Thursday, August 13, 2009

NYFF 2009 - Latin American Films MIA

Last year, the NYFF included a bountiful offering of Latin American films but when this year's selections were announced earlier in the week, Almodovar's "Los abrazos rotos" ("Broken Embraces") was the sole, entirely predictable entry in the lineup. If you want to get technical, Almodovar is European not Latin American so let's just say his is the only Spanish-language film out of 29 selections.

Speaking to indiewire, Festival Director Richard Peña lamented the fact. "Last year, there was a heavy Latin American component. I was personally very happy about that because [that region] is of particular interest for me, but unfortunately there’s nothing this year," he said. I believe him. I know first hand that his commitment to Latin American cinema runs deep.

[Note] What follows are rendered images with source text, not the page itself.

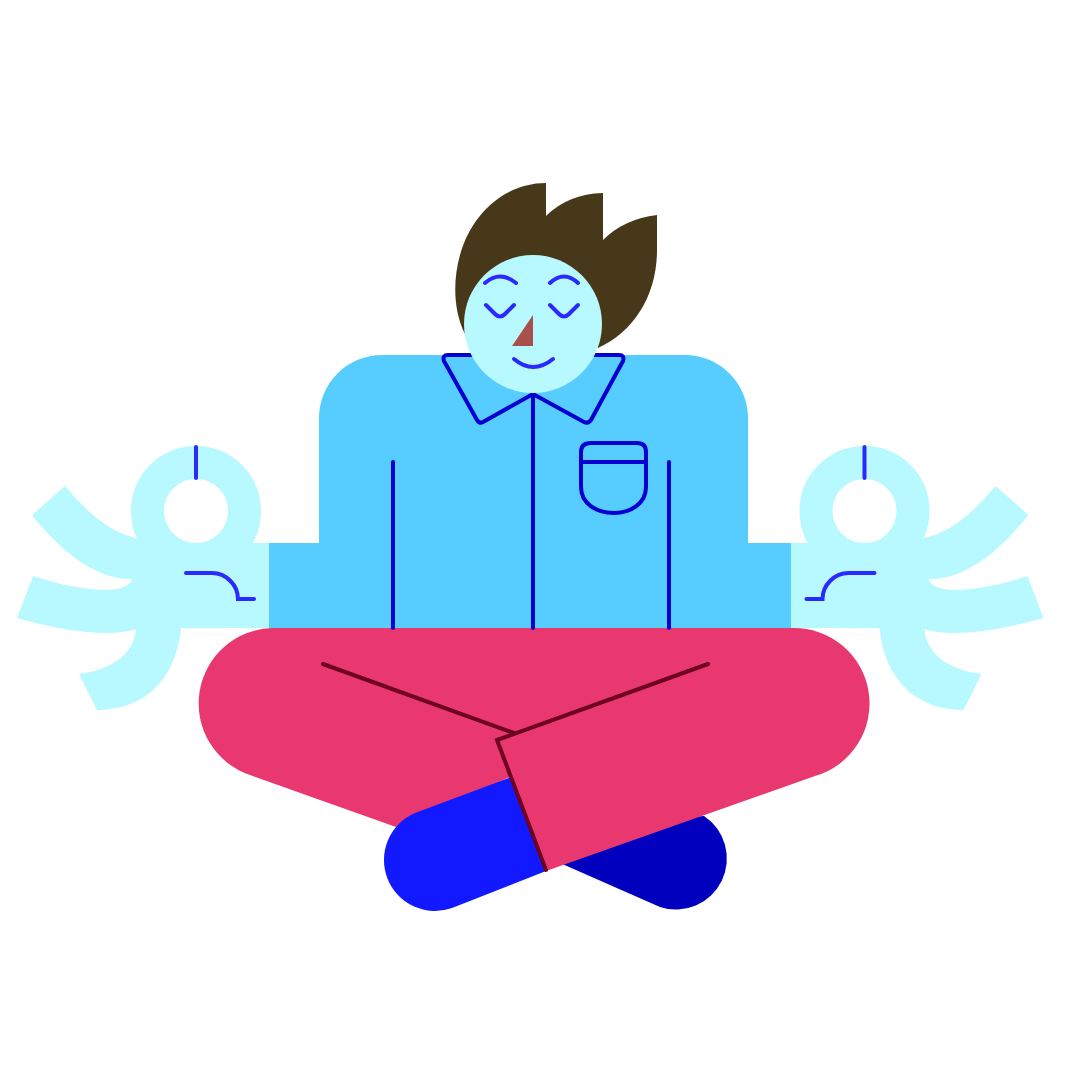
<!DOCTYPE html>
<html lang="en">
<head>
<meta charset="utf-8">
<title>Meditating figure</title>
<style>
:root {
  --paper: #ffffff;
  --skin: #b8f8ff;
  --shirt: #57ccff;
  --seam: #0000d0;
  --feature: #2a2aff;
  --hair: #473819;
  --nose: #a8504a;
  --trousers: #e8386f;
  --fold: #700022;
  --shoe-front: #1219ff;
  --shoe-back: #0000be;
}
html, body { margin: 0; background: var(--paper); overflow: hidden; }
svg { display: block; width: 1072px; height: 1072px; }
.skin { fill: var(--skin); }
.thumb-ring { fill: none; stroke: var(--skin); stroke-width: 33; }
.shirt { fill: var(--shirt); }
.hair { fill: var(--hair); }
.nose { fill: var(--nose); }
.trousers { fill: var(--trousers); }
.shoe-front { fill: var(--shoe-front); }
.shoe-back { fill: var(--shoe-back); }
.feature, .seam, .fold { fill: none; stroke-width: 4; stroke-linecap: round; }
.feature { stroke: var(--feature); }
.seam { stroke: var(--seam); stroke-linejoin: round; }
.fold { stroke: var(--fold); }
</style>
</head>
<body>
<svg viewBox="0 0 1072 1072" role="img" aria-label="A person sitting cross-legged in meditation with eyes closed">
  <defs>
    <g id="hand">
      <circle class="thumb-ring" cx="196" cy="511" r="48.5"/>
      <path class="skin" d="M65 486Q102 531 136 538L150 543H270V628H181C176 680 144 710 97 710L79 674C112 670 134 654 136 629C112 637 70 633 17 618L33 576C92 595 129 593 132 579C95 580 60 550 32 515Z"/>
      <path class="feature" d="M196 447V478M186 573H212C226 573 238 585 238 599H254"/>
    </g>
    <g id="eye">
      <path class="feature" d="M486 305L495 314Q500 319 505 314L514 305"/>
    </g>
  </defs>

  <g id="hands">
    <use href="#hand"/>
    <use href="#hand" transform="translate(1060.5 0) scale(-1 1)"/>
  </g>

  <g id="legs">
    <path class="shoe-back" d="M560 863L660 907A51 51 0 0 0 704 816L640 820Z"/>
    <path class="trousers" d="M272 628H792A75.5 75.5 0 0 1 815 776L546 871L510 777L396 827L250 775A75.5 75.5 0 0 1 272 628Z"/>
    <path class="shoe-front" d="M511 777L415 813A51 51 0 0 0 452 908L546 871Z"/>
    <path class="fold" d="M323 664L514 733"/>
    <path class="fold" stroke-linecap="butt" d="M708 664L497 740L546 870"/>
  </g>

  <g id="shirt">
    <path class="shirt" d="M319 543V418A63 63 0 0 1 382 355H685A63 63 0 0 1 748 418V543H791V628H269V543Z"/>
    <path class="seam" d="M393 462V628M533 394V628M669 462V628"/>
    <path class="seam" d="M533 394L483 422Q479 424 477 420L444 361Q442 355 448 355H619Q625 355 623 361L591 420Q588 424 584 422Z"/>
    <path class="seam" d="M591 443H637Q646 443 646 452V487C646 504 630 513 614 513C597 513 581 504 581 487V452Q581 443 591 443ZM581 462H646"/>
  </g>

  <g id="head">
    <path class="hair" d="M465 334C453 310 453 280 460 255C472 212 506 183 546 183V216Q568 194 603 193V240Q624 219 657 215V250C657 295 634 332 598 348L533 330Z"/>
    <circle class="skin" cx="533" cy="324" r="69"/>
    <path class="feature" d="M485 283Q500 270 516 283M550 283Q564 270 578 283"/>
    <use href="#eye"/>
    <use href="#eye" x="64"/>
    <polygon class="nose" points="533,315 533,346 512,346"/>
    <path class="feature" d="M514 359Q533 375 553 359"/>
  </g>
</svg>
</body>
</html>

He is the son of Spanish and Puerto Rican parents and he once personally handpicked one of my documentaries for an edition of "Latin Beat," the Film Society's yearly showcase of Latin American fare. So I can't imagine that the omission was intentional. But it still begs the question - why couldn't the selection committee find any worthy titles?

At the beginning of the year, Latin American films enjoyed great exposure in many of the world's major fests. Back in February, Berlin had Adrián Biniez's "Gigante" ("Giant"), and Claudia Llosa's "La teta asustada" ("The Milk of Sorrow") in its main competition slate. They actually won the Silver Bear (Jury Grand Prix) and the Golden Bear (Best Film) respectively. In March, New Directors/New Films unveiled 5 quality films (out of 25) from Latin American directors, including one of my favorite films of the year, Sebastian Silva's "La Nana" ("The Maid"). Tribeca had a slimmer slate of Latin American fare (4 out of 125) but their selections were nonetheless pretty high-profile. They included Lucia Puenzo's "El niño pez" ("The Fish Child") and Carlos Cuarón's "Rudo y cursi." So there's definitely been lots stuff out there this year but it's entirely possible that by the time the NYFF selection committee started looking at films the well had dried out.

But then I looked at Toronto's slate (which runs in September, slightly earlier than New York) and I realized the well hadn't run dry at all. TIFF has, by my count, 9 films by Latin American directors, including "Gigante," Ciro Guerra's "Los viajes del viento" ("The Wind Journeys"), and Alejandro Amenebar's "Agora." Granted, these nine films are included in a lineup of 199 features (to date) but still...

Since I haven't seen any of those tiles, I'll give the folks at the NYFF benefit of the doubt and I'll consider the fact that maybe these films are not up to par. Also, the NYFF has a much smaller slate of 29 films, which makes the selection process a lot more difficult. But to pick Catherine Breillat's undercooked "Bluebeard" over Gaspar Noe's (he's Argentinian) visionary "Enter the Void" definitely raises eyebrows. Seems to me they're playing it safe.

The NYFF is the Film Society's most important event of the year and it draws many of their biggest patrons. Considering the financial hardships that many similar organizations across the country are going through and the ambitious expansion of their film complex currently underway (at a cost of $40 million dollars), my theory is that the selection committee wanted to maintain a sense of continuity to assure the money keeps coming in. Indeed, this year's slate is mostly comprised of established directors and that's a big let down from a festival that last year promised a more, dare I say, maverick vision.

If this is true, then we also have to look at the other side of the equation - why is it that Latin America has so few established directors? Other than Almodovar, is there a Latin American director whose mere name will guarantee him/her a spot in Cannes or New York? I'm not sure there are. And this speaks to the fact that Latin American cinema is still, in the eyes of film programmers, a burgeoning movement. So I guess we'll still have to wait some years before Latin American directors are a mainstay in prestigious fests.

One last thought - Peña also told indiewire that they were considering certain films that were not finished in time for inclusion. With all the changes being instituted over at the Film Society, why not consider doing what Toronto does - stagger the announcements and buy yourself a little bit more time? Food for thought.